[Document images with source code]
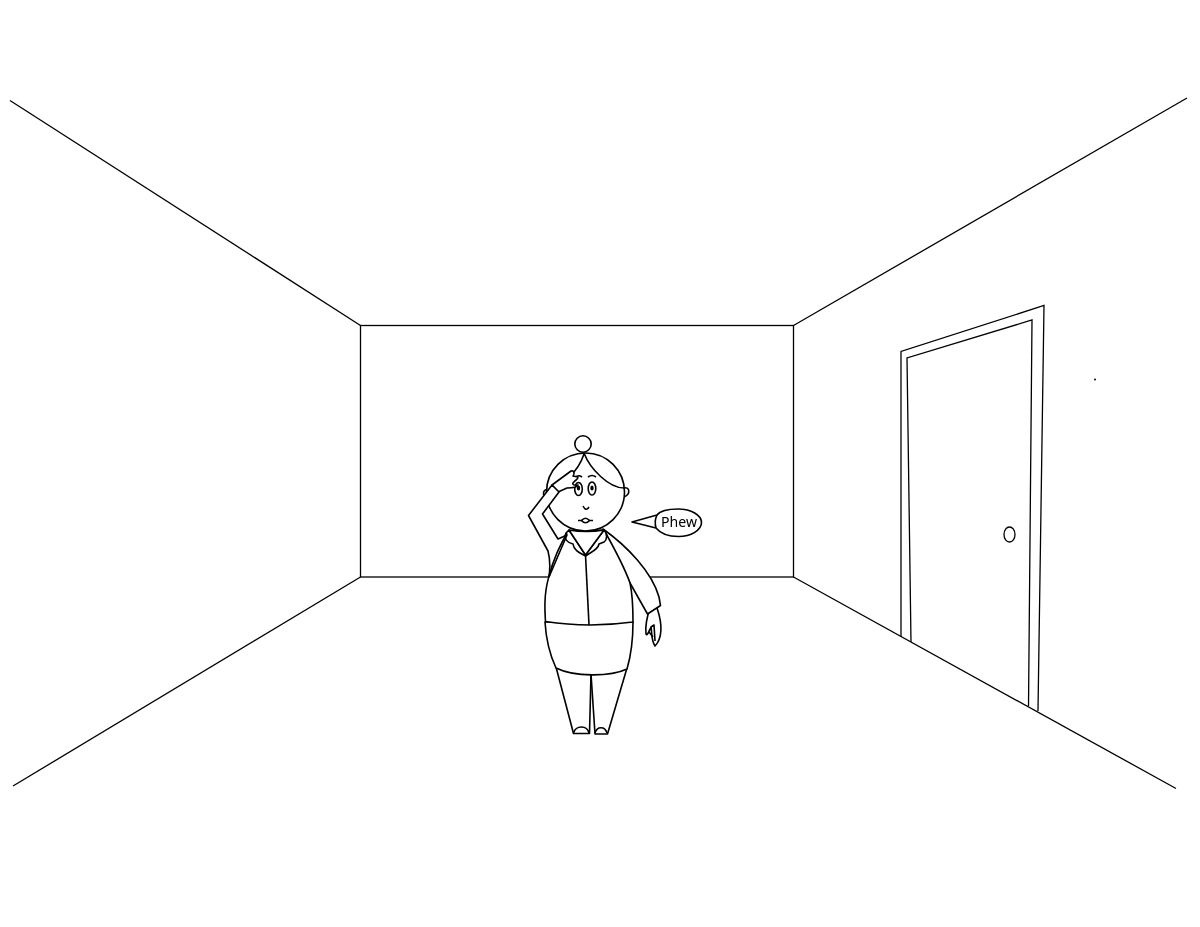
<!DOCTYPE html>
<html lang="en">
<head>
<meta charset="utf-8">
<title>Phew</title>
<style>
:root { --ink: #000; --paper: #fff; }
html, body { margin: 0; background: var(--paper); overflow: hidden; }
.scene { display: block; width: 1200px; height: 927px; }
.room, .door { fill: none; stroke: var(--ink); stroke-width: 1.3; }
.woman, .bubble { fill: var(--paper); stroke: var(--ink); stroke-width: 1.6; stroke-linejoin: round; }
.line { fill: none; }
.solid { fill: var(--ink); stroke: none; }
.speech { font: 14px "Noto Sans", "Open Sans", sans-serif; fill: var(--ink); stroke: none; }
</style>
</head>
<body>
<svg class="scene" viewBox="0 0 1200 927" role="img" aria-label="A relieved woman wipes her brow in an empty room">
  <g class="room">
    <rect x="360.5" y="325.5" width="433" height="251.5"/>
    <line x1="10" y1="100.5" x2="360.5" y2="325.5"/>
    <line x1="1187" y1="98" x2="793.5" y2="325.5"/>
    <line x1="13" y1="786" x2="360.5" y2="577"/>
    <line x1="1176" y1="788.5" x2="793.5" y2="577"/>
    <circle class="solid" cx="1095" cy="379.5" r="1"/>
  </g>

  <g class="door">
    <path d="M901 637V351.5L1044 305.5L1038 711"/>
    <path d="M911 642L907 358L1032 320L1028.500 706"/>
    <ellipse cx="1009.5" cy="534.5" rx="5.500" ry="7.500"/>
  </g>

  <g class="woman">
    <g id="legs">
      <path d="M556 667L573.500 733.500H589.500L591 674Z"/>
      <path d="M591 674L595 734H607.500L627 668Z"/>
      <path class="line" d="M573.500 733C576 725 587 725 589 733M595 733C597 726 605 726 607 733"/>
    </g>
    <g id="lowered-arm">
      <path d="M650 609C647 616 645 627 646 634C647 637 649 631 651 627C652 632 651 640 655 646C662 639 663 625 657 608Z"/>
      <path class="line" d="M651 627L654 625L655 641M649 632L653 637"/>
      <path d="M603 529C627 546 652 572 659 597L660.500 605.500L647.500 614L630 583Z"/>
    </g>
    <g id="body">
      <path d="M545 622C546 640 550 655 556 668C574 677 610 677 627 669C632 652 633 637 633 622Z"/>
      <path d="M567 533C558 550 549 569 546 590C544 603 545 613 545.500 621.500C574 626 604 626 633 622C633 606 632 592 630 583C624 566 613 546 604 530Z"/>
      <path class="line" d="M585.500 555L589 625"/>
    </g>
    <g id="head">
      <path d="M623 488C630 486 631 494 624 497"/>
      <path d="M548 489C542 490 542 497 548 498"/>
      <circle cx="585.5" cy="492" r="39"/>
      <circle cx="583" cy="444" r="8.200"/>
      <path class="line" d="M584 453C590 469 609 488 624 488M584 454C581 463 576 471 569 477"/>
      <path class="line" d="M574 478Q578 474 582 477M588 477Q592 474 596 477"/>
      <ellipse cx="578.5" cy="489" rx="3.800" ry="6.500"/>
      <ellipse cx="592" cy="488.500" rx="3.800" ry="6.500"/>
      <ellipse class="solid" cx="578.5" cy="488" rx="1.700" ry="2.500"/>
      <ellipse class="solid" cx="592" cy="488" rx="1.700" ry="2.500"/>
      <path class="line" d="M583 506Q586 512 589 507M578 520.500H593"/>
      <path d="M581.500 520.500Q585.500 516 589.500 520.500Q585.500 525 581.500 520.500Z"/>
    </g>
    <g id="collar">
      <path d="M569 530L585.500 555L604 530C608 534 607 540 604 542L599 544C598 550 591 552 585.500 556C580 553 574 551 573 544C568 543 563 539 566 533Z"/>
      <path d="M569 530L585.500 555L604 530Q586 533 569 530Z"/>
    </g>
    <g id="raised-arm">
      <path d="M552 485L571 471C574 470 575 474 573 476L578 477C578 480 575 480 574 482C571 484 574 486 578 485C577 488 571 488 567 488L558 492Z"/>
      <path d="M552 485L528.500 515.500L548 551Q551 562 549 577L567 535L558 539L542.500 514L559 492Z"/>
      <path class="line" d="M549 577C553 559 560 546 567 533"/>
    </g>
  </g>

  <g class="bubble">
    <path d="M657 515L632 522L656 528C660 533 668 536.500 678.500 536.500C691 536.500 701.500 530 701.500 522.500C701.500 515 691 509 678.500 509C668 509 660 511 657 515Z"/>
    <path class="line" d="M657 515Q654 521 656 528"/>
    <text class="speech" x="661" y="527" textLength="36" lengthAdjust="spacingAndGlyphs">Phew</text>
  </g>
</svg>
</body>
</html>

• _Task requirements_
Could you retype the records above exactly, omitting the pictures?

• _Answer_
<!DOCTYPE html>
<html lang="en">
<head>
<meta charset="utf-8">
<title>Phew</title>
<style>
:root { --ink: #000; --paper: #fff; }
html, body { margin: 0; background: var(--paper); overflow: hidden; }
.scene { display: block; width: 1200px; height: 927px; }
.room, .door { fill: none; stroke: var(--ink); stroke-width: 1.3; }
.woman, .bubble { fill: var(--paper); stroke: var(--ink); stroke-width: 1.6; stroke-linejoin: round; }
.line { fill: none; }
.solid { fill: var(--ink); stroke: none; }
.speech { font: 14px "Noto Sans", "Open Sans", sans-serif; fill: var(--ink); stroke: none; }
</style>
</head>
<body>
<svg class="scene" viewBox="0 0 1200 927" role="img" aria-label="A relieved woman wipes her brow in an empty room">
  <g class="room">
    <rect x="360.5" y="325.5" width="433" height="251.5"/>
    <line x1="10" y1="100.5" x2="360.5" y2="325.5"/>
    <line x1="1187" y1="98" x2="793.5" y2="325.5"/>
    <line x1="13" y1="786" x2="360.5" y2="577"/>
    <line x1="1176" y1="788.5" x2="793.5" y2="577"/>
    <circle class="solid" cx="1095" cy="379.5" r="1"/>
  </g>

  <g class="door">
    <path d="M901 637V351.5L1044 305.5L1038 711"/>
    <path d="M911 642L907 358L1032 320L1028.500 706"/>
    <ellipse cx="1009.5" cy="534.5" rx="5.500" ry="7.500"/>
  </g>

  <g class="woman">
    <g id="legs">
      <path d="M556 667L573.500 733.500H589.500L591 674Z"/>
      <path d="M591 674L595 734H607.500L627 668Z"/>
      <path class="line" d="M573.500 733C576 725 587 725 589 733M595 733C597 726 605 726 607 733"/>
    </g>
    <g id="lowered-arm">
      <path d="M650 609C647 616 645 627 646 634C647 637 649 631 651 627C652 632 651 640 655 646C662 639 663 625 657 608Z"/>
      <path class="line" d="M651 627L654 625L655 641M649 632L653 637"/>
      <path d="M603 529C627 546 652 572 659 597L660.500 605.500L647.500 614L630 583Z"/>
    </g>
    <g id="body">
      <path d="M545 622C546 640 550 655 556 668C574 677 610 677 627 669C632 652 633 637 633 622Z"/>
      <path d="M567 533C558 550 549 569 546 590C544 603 545 613 545.500 621.500C574 626 604 626 633 622C633 606 632 592 630 583C624 566 613 546 604 530Z"/>
      <path class="line" d="M585.500 555L589 625"/>
    </g>
    <g id="head">
      <path d="M623 488C630 486 631 494 624 497"/>
      <path d="M548 489C542 490 542 497 548 498"/>
      <circle cx="585.5" cy="492" r="39"/>
      <circle cx="583" cy="444" r="8.200"/>
      <path class="line" d="M584 453C590 469 609 488 624 488M584 454C581 463 576 471 569 477"/>
      <path class="line" d="M574 478Q578 474 582 477M588 477Q592 474 596 477"/>
      <ellipse cx="578.5" cy="489" rx="3.800" ry="6.500"/>
      <ellipse cx="592" cy="488.500" rx="3.800" ry="6.500"/>
      <ellipse class="solid" cx="578.5" cy="488" rx="1.700" ry="2.500"/>
      <ellipse class="solid" cx="592" cy="488" rx="1.700" ry="2.500"/>
      <path class="line" d="M583 506Q586 512 589 507M578 520.500H593"/>
      <path d="M581.500 520.500Q585.500 516 589.500 520.500Q585.500 525 581.500 520.500Z"/>
    </g>
    <g id="collar">
      <path d="M569 530L585.500 555L604 530C608 534 607 540 604 542L599 544C598 550 591 552 585.500 556C580 553 574 551 573 544C568 543 563 539 566 533Z"/>
      <path d="M569 530L585.500 555L604 530Q586 533 569 530Z"/>
    </g>
    <g id="raised-arm">
      <path d="M552 485L571 471C574 470 575 474 573 476L578 477C578 480 575 480 574 482C571 484 574 486 578 485C577 488 571 488 567 488L558 492Z"/>
      <path d="M552 485L528.500 515.500L548 551Q551 562 549 577L567 535L558 539L542.500 514L559 492Z"/>
      <path class="line" d="M549 577C553 559 560 546 567 533"/>
    </g>
  </g>

  <g class="bubble">
    <path d="M657 515L632 522L656 528C660 533 668 536.500 678.500 536.500C691 536.500 701.500 530 701.500 522.500C701.500 515 691 509 678.500 509C668 509 660 511 657 515Z"/>
    <path class="line" d="M657 515Q654 521 656 528"/>
    <text class="speech" x="661" y="527" textLength="36" lengthAdjust="spacingAndGlyphs">Phew</text>
  </g>
</svg>
</body>
</html>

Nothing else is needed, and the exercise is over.